The Alien Registration Act of 1940 also made members of certain criminal and subversive groups subject to deportation, and created voluntary departure.

The same year of the Registration Act President Roosevelt's Reorganization Plan Number V transferred the INS from the Department of Labor to the Department of Justice. The reason? National security.

There were also repeated initiatives broadening the authority of consular officers and immigration officials to restrict entry into the US or departure from it. And let's not forget the internment camps.

So where is the silver lining?

In 1942, the government recognized an urgent need for foreign labor. Through the Act of April 29, 1943 Congress authorized importation of temporary agricultural laborers to the United States from North, South, and Central America for agricultural work (The program was extended through 1947, then served as the legal basis of the Mexican "Bracero Program," which lasted through 1964). The Act of February 14, 1944 provided for the importation of temporary workers from countries in the Western Hemisphere for employment in industries and services essential to the war effort.

One of the saddest chapters in US immigration history also came to an end at this time when Congress repealed the Chinese Exclusion Acts.
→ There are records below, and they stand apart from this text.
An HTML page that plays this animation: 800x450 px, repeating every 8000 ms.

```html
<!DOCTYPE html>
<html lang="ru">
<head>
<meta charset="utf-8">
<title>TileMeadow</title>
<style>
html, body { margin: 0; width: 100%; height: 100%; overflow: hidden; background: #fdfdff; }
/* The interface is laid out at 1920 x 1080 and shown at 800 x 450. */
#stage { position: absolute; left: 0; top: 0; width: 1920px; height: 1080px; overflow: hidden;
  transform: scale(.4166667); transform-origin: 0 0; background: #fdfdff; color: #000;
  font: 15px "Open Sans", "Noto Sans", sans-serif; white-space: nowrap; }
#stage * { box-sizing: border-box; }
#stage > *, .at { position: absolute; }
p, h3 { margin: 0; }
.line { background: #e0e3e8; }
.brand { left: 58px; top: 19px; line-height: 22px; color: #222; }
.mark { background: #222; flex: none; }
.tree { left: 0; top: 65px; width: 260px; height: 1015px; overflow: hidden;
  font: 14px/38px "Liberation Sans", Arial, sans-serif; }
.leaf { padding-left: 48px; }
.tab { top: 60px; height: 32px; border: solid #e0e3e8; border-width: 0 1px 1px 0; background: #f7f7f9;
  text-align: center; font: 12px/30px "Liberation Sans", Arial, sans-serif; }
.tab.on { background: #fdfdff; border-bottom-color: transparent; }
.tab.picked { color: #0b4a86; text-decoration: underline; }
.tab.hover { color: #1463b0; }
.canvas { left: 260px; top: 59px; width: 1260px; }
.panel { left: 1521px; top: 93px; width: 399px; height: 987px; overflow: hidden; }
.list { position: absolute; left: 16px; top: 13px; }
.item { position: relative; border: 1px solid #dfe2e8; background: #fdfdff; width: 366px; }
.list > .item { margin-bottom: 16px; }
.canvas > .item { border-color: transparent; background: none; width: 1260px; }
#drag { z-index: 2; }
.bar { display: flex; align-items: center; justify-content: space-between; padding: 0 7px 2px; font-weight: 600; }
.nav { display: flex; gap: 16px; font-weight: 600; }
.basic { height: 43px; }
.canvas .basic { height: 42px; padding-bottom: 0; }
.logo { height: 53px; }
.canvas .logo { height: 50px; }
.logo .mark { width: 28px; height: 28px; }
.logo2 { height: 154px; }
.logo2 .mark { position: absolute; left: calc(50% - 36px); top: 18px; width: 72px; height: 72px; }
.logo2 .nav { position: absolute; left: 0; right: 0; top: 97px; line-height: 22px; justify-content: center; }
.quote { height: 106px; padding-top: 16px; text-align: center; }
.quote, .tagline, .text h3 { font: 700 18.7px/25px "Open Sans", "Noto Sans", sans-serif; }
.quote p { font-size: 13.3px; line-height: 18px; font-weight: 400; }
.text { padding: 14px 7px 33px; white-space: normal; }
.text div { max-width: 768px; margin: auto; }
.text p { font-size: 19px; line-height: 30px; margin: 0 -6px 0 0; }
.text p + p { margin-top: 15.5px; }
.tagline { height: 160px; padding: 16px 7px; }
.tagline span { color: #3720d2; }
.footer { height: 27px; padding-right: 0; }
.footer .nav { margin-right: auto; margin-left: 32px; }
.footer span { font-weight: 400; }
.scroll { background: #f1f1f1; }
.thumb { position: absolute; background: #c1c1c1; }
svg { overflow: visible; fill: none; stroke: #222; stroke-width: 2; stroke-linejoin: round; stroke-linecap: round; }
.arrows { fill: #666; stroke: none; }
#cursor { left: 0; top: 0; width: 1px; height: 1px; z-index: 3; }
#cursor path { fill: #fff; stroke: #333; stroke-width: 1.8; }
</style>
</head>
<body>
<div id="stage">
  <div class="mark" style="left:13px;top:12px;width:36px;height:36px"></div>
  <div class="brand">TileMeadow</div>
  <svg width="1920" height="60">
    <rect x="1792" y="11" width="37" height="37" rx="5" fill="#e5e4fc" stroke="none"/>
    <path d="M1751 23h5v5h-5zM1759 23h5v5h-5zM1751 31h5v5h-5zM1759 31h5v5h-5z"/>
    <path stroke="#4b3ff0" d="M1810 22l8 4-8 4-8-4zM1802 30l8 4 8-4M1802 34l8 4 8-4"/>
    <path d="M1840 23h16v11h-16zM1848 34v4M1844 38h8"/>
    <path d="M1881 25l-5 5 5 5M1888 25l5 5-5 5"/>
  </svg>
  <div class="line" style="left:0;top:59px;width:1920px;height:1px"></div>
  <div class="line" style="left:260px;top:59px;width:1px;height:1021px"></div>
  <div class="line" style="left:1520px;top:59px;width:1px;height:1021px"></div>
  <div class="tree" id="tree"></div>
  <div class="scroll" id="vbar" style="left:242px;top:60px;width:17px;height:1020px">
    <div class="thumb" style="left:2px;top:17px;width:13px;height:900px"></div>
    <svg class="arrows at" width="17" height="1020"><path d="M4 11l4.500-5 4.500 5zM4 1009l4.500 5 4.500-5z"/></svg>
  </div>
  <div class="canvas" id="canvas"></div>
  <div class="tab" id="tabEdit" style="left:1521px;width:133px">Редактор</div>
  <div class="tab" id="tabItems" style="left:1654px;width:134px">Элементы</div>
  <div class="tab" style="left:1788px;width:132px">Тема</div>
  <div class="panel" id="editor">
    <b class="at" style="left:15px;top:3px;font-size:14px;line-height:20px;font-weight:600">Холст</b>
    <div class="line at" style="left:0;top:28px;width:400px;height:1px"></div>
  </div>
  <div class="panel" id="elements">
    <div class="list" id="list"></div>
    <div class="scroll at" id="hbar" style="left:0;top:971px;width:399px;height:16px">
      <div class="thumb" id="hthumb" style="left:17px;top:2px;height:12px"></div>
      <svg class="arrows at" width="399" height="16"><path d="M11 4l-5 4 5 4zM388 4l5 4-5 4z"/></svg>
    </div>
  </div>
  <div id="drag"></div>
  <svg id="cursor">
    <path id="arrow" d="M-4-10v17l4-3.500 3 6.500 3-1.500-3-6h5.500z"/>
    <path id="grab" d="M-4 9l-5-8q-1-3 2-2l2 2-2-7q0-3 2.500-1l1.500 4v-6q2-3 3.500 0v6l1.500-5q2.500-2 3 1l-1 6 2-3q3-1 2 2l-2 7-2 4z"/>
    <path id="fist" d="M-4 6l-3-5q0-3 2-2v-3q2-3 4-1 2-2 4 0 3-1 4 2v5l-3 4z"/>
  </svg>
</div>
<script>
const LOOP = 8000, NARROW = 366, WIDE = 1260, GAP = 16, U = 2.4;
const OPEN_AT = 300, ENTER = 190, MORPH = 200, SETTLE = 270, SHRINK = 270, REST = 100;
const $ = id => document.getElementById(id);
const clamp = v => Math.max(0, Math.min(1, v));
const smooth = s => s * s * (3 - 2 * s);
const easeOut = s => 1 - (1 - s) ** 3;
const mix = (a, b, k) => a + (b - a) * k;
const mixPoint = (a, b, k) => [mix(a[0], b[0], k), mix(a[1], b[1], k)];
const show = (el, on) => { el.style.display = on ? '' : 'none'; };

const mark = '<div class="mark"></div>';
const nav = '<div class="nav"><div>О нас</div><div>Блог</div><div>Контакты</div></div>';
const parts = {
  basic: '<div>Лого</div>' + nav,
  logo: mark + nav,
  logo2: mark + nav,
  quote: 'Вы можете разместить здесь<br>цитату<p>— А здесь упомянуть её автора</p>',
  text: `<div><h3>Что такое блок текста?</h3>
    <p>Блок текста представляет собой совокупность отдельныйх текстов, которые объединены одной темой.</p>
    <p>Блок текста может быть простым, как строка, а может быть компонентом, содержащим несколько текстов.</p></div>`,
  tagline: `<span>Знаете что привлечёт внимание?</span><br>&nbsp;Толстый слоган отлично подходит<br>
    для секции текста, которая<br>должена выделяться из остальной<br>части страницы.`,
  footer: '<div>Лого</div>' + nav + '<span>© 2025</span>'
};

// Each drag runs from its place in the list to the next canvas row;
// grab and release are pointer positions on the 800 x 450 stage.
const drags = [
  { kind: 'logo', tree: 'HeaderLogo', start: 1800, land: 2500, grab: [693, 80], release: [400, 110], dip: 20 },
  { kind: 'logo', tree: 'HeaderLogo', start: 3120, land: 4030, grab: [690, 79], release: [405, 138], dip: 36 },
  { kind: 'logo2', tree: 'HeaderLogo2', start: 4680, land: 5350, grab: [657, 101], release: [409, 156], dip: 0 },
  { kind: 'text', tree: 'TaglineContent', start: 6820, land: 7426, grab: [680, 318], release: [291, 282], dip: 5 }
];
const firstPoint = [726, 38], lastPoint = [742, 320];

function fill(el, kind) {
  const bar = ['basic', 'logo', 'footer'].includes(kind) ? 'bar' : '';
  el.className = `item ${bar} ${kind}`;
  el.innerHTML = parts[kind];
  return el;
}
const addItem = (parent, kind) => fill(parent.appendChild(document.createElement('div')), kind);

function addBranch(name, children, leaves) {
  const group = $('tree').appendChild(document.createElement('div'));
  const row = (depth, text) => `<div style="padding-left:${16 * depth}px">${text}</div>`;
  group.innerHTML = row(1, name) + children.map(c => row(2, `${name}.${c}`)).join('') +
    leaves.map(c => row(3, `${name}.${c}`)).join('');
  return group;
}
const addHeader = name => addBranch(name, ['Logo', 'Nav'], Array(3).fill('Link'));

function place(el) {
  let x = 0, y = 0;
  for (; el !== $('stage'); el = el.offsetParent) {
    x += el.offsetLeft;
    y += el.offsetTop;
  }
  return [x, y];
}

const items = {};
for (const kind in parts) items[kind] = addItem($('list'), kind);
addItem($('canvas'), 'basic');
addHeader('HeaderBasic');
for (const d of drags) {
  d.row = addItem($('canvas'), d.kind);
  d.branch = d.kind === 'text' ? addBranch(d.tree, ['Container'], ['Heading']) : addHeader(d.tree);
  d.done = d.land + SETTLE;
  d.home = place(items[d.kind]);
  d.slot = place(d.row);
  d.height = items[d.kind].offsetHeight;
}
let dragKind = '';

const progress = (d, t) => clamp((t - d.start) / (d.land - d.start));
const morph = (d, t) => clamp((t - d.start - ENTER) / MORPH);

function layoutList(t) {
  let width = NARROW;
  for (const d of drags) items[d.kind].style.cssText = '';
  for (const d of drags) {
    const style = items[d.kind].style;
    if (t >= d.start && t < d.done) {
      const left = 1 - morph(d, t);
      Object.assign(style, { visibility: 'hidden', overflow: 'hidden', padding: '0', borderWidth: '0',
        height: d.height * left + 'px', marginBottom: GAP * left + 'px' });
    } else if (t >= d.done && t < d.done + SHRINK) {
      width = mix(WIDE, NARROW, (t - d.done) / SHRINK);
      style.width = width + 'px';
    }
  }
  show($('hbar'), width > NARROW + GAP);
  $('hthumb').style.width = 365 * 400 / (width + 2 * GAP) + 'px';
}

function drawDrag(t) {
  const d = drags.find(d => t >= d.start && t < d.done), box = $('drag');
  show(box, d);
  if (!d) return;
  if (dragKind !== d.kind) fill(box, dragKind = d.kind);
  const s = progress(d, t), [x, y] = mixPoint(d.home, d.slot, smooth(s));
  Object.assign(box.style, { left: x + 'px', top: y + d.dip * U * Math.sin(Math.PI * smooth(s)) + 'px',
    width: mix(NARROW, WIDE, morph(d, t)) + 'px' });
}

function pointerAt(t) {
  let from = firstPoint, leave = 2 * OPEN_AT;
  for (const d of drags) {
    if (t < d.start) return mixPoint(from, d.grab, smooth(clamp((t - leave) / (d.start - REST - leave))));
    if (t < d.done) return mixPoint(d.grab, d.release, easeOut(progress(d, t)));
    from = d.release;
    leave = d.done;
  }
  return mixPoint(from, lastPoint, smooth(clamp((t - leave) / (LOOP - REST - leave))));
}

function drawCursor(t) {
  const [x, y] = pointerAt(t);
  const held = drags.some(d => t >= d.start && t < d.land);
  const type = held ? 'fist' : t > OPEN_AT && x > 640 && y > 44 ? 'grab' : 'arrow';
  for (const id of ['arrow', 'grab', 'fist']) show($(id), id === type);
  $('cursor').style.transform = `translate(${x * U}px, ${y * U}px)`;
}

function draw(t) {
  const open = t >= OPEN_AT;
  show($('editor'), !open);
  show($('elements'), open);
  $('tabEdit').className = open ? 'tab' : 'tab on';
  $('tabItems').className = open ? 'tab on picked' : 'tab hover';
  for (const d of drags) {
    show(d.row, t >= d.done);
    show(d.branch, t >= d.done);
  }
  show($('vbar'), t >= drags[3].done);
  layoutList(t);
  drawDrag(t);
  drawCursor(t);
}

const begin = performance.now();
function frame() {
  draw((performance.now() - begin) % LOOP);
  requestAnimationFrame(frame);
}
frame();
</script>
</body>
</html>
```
Subsequent measures tempered other nationality-based discriminatory measures (e.g. allowing admission and naturalization of natives of India and the Philippines). Granted, both of these measures still operated under the cloud of nationality quotas, but they signaled a growing enlightenment in immigration legislation.

This is my hope for today. Reorganizing the INS in 1940 made sense and enabled the agency to respond to 60 years of expansion in immigration services. Hopefully, the move to DHS will enable BCIS and BICE to do likewise. Special Registration and tighter "war-time" restrictions test our nation's adherence to core principles of fairness and due process'and the immigration agencies' abilities to manage an ever-increasing range of duties with notoriously limited resources. If history repeats itself, Congress should soon endeavor to correct some of the ills that have plagued immigration law; they can start by fixing IIRIRA and enabling proper law enforcement measures to target security threats, rather than use overly broad, discriminatory measures like call-in registration to target nationalities.

With the war now under way, and administration promises to detain asylum seekers from countries that host Al Qaeda (which is probably everywhere), reform may seem a long way off, but the one constant in US immigration law throughout the years is the promise of change.

About The Author

Steven D. Heller, Esq. is an immigration attorney in New York. He is co-author of Citizenship for Dummies, to be published later this year by Wiley Publishers.

The opinions expressed in this article do not necessarily reflect the opinion of ILW.COM.